In early 20th century Australia, the egalitarian harmonica - or ‘tin sandwich’ - was perhaps the closest thing to a national instrument. A sign of its significance was the various popular state and national mouth organ competitions in the 1920s and 30s.
PC Spouse was the most successful soloist of this period, a travelling shoe salesperson who entered the inaugural Australasian Boomerang Championship in Ballarat in 1925 and became the first officially crowned mouth organ champion of Australia (Boomerang was a popular mouth organ brand owned by music publisher J Albert and Sons). He returned to reclaim the title in 1927, 1928 and 1935.
Spouse enjoyed a successful recording career between 1926 and 1936 and was likely the third person in Australia to make electric recordings.
He is credited as a pioneer within the local recording industry who popularised the harmonica in Australia and New Zealand through J Albert and Sons.
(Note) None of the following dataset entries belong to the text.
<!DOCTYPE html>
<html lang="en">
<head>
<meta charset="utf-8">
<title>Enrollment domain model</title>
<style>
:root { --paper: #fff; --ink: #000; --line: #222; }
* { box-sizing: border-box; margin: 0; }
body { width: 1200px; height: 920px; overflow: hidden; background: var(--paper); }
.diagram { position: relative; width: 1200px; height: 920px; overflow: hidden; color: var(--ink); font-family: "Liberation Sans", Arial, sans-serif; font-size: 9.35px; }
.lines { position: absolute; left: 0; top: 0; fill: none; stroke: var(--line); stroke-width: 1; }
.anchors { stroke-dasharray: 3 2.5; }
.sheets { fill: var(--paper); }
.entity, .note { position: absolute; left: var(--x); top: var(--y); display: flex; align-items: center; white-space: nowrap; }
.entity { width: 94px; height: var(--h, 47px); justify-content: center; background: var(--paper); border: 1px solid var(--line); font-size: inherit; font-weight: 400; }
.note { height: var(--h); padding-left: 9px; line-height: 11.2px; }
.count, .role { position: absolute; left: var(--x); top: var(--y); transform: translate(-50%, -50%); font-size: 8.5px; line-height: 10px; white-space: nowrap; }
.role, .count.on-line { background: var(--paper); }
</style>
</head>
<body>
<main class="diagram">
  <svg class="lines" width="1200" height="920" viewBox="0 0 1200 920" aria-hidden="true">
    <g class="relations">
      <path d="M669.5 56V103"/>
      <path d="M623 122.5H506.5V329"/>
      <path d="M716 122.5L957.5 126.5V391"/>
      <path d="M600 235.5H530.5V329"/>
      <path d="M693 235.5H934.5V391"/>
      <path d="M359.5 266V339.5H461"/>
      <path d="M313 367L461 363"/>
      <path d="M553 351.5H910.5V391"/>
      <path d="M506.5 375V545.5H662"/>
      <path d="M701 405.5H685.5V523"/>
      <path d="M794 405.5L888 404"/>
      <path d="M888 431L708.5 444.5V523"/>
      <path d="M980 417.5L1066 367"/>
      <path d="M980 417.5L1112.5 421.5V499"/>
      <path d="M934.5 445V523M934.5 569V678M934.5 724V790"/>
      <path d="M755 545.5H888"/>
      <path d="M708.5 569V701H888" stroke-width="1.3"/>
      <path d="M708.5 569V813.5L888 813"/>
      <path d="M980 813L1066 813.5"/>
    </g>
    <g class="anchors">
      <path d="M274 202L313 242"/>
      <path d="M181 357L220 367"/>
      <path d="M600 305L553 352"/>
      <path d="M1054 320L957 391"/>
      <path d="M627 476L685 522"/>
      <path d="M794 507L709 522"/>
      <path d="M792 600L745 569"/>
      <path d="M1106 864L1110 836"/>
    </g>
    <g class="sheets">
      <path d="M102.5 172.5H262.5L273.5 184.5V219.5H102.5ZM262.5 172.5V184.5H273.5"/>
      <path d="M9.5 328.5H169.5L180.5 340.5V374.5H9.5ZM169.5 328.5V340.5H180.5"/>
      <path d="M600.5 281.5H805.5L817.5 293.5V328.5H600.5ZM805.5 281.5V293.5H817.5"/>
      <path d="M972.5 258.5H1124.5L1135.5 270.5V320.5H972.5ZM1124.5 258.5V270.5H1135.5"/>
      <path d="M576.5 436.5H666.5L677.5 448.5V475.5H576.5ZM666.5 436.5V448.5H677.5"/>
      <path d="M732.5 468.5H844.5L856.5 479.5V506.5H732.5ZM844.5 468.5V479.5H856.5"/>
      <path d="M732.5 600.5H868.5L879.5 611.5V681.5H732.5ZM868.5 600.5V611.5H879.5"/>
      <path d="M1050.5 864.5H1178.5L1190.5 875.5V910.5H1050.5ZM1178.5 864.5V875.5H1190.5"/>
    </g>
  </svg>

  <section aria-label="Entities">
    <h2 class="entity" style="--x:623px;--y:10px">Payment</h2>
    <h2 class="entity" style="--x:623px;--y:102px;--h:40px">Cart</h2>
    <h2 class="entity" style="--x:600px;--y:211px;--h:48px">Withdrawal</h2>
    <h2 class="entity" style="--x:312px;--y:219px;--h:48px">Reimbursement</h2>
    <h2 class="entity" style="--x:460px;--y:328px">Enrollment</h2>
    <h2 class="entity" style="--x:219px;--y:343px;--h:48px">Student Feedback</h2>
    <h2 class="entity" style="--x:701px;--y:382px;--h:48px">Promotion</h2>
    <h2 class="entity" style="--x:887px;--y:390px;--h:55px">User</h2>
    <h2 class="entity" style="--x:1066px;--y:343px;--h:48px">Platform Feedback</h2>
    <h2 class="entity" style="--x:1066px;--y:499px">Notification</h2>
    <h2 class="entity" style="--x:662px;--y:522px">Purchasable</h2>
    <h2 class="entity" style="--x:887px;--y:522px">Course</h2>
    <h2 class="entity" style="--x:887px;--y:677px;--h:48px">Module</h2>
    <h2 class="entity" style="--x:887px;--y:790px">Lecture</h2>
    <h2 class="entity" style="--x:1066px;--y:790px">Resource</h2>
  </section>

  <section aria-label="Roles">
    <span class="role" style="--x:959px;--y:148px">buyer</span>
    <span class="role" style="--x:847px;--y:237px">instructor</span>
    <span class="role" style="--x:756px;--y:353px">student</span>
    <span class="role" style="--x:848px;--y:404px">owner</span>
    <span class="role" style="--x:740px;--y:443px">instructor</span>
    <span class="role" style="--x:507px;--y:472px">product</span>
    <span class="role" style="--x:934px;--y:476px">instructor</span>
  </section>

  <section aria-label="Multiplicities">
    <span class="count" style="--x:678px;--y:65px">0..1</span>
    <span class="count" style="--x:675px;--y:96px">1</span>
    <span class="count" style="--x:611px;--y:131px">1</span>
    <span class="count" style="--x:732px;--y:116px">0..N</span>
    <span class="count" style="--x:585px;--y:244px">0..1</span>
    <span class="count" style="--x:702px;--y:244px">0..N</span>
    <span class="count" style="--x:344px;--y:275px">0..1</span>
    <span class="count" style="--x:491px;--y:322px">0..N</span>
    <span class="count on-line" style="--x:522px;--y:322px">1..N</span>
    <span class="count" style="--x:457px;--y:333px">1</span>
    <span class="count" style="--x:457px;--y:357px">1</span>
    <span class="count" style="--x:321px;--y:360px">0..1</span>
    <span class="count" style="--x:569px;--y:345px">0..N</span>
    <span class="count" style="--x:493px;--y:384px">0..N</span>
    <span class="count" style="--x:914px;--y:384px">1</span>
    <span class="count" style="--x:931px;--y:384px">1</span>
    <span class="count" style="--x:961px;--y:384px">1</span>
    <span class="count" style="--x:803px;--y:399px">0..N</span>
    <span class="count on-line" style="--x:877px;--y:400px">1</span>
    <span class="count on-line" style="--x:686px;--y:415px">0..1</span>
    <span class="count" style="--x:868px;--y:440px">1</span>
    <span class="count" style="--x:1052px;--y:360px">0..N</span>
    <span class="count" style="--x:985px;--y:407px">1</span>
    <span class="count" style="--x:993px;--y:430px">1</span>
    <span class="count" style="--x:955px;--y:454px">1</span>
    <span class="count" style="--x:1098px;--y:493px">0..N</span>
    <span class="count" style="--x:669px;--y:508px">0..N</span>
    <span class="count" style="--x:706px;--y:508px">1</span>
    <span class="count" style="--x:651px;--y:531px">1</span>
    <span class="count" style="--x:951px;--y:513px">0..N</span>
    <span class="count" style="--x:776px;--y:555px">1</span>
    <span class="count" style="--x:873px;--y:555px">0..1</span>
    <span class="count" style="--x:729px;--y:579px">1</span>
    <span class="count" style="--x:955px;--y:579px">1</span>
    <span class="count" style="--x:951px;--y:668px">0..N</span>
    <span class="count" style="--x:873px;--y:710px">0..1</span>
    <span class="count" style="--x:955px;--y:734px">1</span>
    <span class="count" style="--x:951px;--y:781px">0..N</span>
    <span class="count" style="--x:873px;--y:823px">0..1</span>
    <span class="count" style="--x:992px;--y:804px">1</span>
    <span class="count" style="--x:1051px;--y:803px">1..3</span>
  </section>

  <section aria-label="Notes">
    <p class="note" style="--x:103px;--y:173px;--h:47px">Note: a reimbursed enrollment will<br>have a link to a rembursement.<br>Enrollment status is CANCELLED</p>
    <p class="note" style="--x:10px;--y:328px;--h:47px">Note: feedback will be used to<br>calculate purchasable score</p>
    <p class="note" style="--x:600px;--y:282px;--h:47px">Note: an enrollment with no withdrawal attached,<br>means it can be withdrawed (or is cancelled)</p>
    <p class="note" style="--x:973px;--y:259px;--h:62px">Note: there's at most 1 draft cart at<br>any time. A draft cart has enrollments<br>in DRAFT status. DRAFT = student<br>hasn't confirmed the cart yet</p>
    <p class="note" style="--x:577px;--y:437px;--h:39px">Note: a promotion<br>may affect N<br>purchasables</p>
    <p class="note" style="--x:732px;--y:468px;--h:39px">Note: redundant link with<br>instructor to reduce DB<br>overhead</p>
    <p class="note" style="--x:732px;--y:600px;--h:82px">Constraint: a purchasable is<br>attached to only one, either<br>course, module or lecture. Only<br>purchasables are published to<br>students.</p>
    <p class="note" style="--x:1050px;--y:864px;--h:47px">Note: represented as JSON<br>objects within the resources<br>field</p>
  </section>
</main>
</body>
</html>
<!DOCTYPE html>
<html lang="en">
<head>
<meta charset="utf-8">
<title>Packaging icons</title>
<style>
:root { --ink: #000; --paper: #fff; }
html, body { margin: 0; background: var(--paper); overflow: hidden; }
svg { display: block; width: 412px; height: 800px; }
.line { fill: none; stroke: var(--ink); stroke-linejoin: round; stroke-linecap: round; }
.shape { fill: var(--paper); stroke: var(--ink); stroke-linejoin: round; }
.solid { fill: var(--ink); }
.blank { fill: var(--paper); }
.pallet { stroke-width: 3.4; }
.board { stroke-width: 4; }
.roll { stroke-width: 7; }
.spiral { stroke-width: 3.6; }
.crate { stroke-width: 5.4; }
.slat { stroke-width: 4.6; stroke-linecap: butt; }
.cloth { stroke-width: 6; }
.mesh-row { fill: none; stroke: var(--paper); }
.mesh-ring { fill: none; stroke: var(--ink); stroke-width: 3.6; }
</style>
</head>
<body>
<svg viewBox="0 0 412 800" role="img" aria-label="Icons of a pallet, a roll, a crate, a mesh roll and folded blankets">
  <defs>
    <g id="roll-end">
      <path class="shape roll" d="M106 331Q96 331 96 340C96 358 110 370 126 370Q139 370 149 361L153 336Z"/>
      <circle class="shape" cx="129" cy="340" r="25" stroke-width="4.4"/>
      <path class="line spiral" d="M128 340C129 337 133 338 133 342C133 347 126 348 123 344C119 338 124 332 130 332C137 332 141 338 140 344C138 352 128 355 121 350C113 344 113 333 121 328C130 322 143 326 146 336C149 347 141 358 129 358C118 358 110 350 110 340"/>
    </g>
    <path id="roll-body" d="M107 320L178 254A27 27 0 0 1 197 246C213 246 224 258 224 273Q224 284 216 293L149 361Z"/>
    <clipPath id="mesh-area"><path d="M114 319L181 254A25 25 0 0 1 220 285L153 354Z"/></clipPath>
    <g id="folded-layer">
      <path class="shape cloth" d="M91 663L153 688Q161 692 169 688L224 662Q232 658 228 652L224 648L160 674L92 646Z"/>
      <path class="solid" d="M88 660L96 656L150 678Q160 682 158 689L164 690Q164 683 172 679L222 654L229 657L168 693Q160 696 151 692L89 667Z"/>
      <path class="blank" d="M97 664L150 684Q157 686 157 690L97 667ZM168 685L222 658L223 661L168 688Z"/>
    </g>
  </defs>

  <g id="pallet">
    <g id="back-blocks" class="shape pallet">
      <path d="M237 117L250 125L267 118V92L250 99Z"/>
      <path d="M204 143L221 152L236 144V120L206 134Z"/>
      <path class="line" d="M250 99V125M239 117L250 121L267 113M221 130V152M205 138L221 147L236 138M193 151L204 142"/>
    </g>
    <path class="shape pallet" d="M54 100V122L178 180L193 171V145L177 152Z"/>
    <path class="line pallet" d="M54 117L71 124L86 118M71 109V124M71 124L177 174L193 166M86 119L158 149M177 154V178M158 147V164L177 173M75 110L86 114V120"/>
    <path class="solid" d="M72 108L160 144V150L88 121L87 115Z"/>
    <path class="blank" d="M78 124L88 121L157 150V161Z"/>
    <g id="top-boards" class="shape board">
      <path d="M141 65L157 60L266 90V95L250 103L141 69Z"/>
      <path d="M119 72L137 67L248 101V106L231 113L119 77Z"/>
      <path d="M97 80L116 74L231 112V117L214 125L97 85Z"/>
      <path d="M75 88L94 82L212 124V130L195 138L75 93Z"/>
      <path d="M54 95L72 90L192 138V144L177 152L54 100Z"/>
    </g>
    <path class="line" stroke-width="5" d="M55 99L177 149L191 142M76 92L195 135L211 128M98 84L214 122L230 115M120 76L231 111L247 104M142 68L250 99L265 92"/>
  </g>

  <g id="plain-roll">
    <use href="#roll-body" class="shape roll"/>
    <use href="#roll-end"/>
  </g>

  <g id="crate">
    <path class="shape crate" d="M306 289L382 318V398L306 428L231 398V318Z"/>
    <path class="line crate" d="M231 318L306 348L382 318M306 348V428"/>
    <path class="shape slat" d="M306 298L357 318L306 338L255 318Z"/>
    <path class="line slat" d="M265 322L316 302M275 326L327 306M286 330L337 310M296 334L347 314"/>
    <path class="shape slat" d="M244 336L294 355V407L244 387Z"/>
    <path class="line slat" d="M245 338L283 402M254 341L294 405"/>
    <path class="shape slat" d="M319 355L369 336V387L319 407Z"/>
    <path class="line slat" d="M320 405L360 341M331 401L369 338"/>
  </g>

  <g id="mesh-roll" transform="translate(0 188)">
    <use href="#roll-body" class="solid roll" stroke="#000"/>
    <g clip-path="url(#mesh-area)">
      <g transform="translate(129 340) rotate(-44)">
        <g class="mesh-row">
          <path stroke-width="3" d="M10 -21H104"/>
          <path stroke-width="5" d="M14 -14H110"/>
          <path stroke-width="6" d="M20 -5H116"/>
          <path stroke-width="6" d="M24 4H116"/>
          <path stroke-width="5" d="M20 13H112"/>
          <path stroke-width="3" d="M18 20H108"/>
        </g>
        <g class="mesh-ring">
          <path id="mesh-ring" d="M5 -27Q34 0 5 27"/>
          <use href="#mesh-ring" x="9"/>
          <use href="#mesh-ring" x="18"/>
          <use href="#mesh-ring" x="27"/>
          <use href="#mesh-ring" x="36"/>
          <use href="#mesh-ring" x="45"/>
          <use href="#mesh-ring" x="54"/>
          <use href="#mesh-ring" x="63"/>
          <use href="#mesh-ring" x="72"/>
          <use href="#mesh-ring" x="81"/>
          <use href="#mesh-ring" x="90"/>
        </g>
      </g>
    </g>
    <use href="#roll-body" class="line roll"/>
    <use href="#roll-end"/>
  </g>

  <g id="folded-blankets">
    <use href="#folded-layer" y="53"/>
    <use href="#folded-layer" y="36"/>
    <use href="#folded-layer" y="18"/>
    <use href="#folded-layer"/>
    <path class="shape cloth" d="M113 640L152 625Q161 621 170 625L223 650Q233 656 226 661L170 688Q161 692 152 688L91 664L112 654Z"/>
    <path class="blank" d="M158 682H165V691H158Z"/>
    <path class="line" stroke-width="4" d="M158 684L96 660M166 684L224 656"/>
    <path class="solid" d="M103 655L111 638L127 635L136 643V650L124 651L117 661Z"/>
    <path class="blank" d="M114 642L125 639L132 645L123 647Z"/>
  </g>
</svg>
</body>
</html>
More recently, the Australian Harmonica Archives referred to him as ‘one of the greatest vamping style harmonica players in history’.
Spouse’s quintessential ‘vamping style’ is clearly evident in Anvil Chorus, where the melody is accompanied by a vamped chord playing in a different rhythm.